Ukrainians vote on Sunday to vote in the first round of the presidential election Petro Poroshenko seeks re-election, but the surprise leader is comedian Volodymyr Zelenskiy ,
Both candidates and former Prime Minister Yulia Tymoshenko expressed largely pro-European views during the election campaigns.
Candidates are considered serious contenders.
If no candidate reaches more than 50% on Sunday, the two best will be played in a second round on April 21
A total of 39 candidates are on the ballot. However, it is believed that only the top three have a chance of winning.
The Ukrainian president has significant powers in security, defense and foreign affairs, and the system of the former Soviet republic is called a semi-presidency.  Media playback is not supported on your device.
Mr. Poroshenko, one of the richest oligarchs of Ukraine, was elected after a former pro-Russian president Viktor Yanukovych was overthrown in the Maidan revolution in February 2014 followed from the annexation of Crimea by Russia and an uprising that was supported by Russia.
The next president will inherit a deadlocked conflict between Ukrainian troops and Russian-backed separatists in the east While Ukraine is trying to meet EU requirements for closer economic relations.

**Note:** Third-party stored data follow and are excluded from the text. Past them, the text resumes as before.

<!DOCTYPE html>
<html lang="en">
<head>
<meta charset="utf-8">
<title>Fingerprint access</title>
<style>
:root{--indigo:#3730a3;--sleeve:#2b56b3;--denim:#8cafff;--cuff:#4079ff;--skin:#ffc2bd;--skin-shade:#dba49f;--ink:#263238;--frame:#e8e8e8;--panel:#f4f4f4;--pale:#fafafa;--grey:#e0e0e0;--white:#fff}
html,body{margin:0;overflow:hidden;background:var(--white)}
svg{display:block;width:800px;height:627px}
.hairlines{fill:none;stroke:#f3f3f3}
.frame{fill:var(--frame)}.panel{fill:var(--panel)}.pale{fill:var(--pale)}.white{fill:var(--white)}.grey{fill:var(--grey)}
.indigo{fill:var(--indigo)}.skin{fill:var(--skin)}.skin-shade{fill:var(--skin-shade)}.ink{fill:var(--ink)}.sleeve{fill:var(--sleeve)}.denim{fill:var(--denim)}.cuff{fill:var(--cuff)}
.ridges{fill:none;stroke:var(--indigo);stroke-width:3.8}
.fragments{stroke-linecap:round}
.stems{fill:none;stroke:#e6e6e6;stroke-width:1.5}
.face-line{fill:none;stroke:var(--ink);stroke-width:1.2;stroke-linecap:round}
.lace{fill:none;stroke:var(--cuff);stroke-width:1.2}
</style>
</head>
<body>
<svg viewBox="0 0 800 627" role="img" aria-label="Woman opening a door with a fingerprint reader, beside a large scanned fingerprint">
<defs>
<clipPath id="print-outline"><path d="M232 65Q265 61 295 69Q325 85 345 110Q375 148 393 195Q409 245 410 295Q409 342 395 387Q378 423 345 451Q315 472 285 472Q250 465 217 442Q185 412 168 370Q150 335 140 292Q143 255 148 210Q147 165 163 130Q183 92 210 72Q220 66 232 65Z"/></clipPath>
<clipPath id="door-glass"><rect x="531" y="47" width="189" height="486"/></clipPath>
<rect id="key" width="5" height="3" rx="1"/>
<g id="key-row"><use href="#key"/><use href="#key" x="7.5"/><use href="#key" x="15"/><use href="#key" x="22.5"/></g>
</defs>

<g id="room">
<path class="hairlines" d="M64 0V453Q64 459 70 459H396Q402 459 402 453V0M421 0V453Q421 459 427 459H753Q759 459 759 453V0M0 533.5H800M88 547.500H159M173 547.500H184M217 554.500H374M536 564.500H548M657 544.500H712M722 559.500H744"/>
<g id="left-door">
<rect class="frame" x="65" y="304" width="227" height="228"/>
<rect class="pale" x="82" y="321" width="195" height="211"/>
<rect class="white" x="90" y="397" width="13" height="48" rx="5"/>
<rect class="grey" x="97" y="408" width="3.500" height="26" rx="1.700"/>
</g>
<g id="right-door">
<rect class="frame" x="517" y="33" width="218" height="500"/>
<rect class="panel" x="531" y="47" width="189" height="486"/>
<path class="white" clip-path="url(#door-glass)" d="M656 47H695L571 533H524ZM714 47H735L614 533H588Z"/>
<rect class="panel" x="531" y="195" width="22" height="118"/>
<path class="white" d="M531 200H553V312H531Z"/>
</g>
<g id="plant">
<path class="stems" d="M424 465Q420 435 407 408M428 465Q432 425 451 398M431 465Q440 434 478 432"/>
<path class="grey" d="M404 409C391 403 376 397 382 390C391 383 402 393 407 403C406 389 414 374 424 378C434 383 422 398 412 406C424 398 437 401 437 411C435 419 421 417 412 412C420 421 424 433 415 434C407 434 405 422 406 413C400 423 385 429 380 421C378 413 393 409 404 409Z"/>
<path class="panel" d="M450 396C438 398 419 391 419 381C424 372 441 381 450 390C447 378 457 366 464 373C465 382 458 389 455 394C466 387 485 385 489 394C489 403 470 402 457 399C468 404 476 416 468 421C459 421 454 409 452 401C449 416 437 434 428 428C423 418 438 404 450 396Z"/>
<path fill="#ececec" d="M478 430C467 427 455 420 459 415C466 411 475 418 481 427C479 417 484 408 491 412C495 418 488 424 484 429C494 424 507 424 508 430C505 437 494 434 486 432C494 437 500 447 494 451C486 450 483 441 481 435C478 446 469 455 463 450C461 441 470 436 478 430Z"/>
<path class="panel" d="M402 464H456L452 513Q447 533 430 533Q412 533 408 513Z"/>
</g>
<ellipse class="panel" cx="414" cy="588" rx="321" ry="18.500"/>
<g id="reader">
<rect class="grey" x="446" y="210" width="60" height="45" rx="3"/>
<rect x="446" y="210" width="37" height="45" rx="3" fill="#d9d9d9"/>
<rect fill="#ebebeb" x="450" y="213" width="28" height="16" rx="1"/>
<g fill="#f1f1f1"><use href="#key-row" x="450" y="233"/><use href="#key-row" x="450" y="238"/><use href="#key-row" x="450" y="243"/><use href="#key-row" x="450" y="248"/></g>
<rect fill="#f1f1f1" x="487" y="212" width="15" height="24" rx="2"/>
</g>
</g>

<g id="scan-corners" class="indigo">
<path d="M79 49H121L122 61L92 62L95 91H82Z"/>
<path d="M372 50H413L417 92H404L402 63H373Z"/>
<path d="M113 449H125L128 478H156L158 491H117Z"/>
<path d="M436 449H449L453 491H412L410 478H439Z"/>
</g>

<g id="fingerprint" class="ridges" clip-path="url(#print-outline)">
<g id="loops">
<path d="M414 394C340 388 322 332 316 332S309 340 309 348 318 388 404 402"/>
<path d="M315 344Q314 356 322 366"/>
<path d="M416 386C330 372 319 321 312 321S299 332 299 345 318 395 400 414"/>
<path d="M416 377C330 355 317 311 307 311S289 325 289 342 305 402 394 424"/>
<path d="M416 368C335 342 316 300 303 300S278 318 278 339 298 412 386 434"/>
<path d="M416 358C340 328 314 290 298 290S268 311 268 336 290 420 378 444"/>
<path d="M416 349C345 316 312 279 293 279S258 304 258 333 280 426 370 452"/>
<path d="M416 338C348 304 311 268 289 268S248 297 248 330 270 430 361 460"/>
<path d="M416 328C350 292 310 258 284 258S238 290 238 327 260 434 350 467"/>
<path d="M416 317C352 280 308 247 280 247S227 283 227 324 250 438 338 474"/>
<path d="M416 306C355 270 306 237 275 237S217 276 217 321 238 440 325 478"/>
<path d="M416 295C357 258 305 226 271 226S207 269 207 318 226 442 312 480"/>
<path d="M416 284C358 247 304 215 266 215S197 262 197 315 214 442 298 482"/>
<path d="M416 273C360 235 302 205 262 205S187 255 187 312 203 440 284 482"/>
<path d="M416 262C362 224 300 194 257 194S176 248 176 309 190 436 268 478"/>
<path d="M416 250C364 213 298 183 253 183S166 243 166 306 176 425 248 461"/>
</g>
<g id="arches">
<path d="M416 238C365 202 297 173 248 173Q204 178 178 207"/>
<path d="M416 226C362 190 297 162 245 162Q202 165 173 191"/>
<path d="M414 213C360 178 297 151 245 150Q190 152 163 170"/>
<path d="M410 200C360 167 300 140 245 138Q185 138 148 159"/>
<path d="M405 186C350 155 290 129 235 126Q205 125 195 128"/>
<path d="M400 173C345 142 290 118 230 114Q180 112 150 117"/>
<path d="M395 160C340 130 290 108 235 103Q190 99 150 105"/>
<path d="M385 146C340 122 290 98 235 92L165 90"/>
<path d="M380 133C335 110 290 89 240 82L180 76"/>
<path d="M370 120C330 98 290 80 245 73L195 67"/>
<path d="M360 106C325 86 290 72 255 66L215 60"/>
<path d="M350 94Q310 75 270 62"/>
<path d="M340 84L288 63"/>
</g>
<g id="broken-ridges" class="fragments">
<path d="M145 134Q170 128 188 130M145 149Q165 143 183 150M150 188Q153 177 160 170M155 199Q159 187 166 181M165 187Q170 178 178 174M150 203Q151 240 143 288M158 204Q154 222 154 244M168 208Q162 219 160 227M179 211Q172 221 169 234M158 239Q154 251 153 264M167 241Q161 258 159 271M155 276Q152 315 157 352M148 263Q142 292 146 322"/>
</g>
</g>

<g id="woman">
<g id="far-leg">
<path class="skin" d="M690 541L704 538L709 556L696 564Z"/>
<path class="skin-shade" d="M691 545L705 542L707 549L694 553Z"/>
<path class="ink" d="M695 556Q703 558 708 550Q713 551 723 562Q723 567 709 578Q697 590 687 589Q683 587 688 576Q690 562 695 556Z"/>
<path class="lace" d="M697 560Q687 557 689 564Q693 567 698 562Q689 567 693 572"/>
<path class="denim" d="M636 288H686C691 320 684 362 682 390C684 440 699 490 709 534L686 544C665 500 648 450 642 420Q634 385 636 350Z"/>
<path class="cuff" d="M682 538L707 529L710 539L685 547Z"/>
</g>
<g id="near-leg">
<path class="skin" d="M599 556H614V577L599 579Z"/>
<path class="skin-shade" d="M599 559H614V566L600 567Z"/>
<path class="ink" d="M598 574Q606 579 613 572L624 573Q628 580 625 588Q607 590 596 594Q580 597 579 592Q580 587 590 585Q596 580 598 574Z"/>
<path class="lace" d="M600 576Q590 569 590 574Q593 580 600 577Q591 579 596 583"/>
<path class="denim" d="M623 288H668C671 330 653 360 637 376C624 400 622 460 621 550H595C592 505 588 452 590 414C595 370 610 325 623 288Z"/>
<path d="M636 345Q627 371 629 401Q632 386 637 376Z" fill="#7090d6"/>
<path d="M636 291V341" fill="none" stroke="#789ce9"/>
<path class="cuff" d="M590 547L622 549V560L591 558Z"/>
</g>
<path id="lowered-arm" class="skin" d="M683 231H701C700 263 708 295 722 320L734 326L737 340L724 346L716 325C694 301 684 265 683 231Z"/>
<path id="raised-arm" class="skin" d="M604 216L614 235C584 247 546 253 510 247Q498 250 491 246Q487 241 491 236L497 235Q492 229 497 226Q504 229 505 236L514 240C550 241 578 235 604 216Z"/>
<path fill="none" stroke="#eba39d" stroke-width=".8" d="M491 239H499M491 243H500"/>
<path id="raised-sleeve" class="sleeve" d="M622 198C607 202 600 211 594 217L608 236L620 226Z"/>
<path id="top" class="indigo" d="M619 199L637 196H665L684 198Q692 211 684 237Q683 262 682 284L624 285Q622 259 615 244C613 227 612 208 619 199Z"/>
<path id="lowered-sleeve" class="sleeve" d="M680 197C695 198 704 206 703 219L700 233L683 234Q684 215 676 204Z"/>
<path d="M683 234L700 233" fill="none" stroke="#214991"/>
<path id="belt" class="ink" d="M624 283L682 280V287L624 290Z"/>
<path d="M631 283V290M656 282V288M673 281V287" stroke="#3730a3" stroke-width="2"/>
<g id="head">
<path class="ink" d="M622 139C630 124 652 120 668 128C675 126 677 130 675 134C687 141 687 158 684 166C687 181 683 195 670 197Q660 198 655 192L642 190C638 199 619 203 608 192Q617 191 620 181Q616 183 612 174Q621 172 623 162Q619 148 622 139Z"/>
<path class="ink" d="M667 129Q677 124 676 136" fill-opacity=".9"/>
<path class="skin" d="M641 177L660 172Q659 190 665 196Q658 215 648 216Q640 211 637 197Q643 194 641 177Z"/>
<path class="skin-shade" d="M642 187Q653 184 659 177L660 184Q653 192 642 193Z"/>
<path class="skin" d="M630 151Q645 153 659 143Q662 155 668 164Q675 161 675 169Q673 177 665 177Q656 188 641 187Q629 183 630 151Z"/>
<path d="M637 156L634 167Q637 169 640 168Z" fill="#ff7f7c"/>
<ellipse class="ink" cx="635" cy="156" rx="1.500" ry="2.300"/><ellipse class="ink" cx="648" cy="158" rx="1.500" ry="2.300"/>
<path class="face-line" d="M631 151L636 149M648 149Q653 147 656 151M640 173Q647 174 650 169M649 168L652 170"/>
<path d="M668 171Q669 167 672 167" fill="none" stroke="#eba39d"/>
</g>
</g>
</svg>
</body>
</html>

The EU states that about 12% of the 44 million people in Ukraine are deprived of their rights, mainly those living in Russia and the Crimea, which Russia annexed in March 2014.  Separately controlled areas boycott the election.
Who are the main candidates?
The 41-year-old Zelenskiy wants to shoot his satirical television program in which he portrays an ordinary citizen who becomes president after fighting corruption – into reality.
He has a choice of around 25% and is considered attractive to younger voters. His campaign has used social media extensively.
President Poroshenko, 53, wants to appeal to conservative Ukrainians with his slogan "Army, Language, Faith".
He says his support for the military has helped to keep the separatists in eastern Ukraine in check. He has also negotiated an association agreement with the EU, which also includes visa-free entry of Ukrainians. During his tenure, the Ukrainian Orthodox Church became independent of Russian control.
However, his campaign was followed by allegations of corruption, including a defense procurement scandal that erupted last month.
According to opinion polls, Yulia Tymoshenko (58), who ran for prime minister in 2010 and 2014. She played a leading role in the Orange Revolution of 2004, Ukraine's first major step to ally with the EU.
The front-runner among pro-Russian candidates, Yuriy Boyko, says he "normalizes" relations with Russia.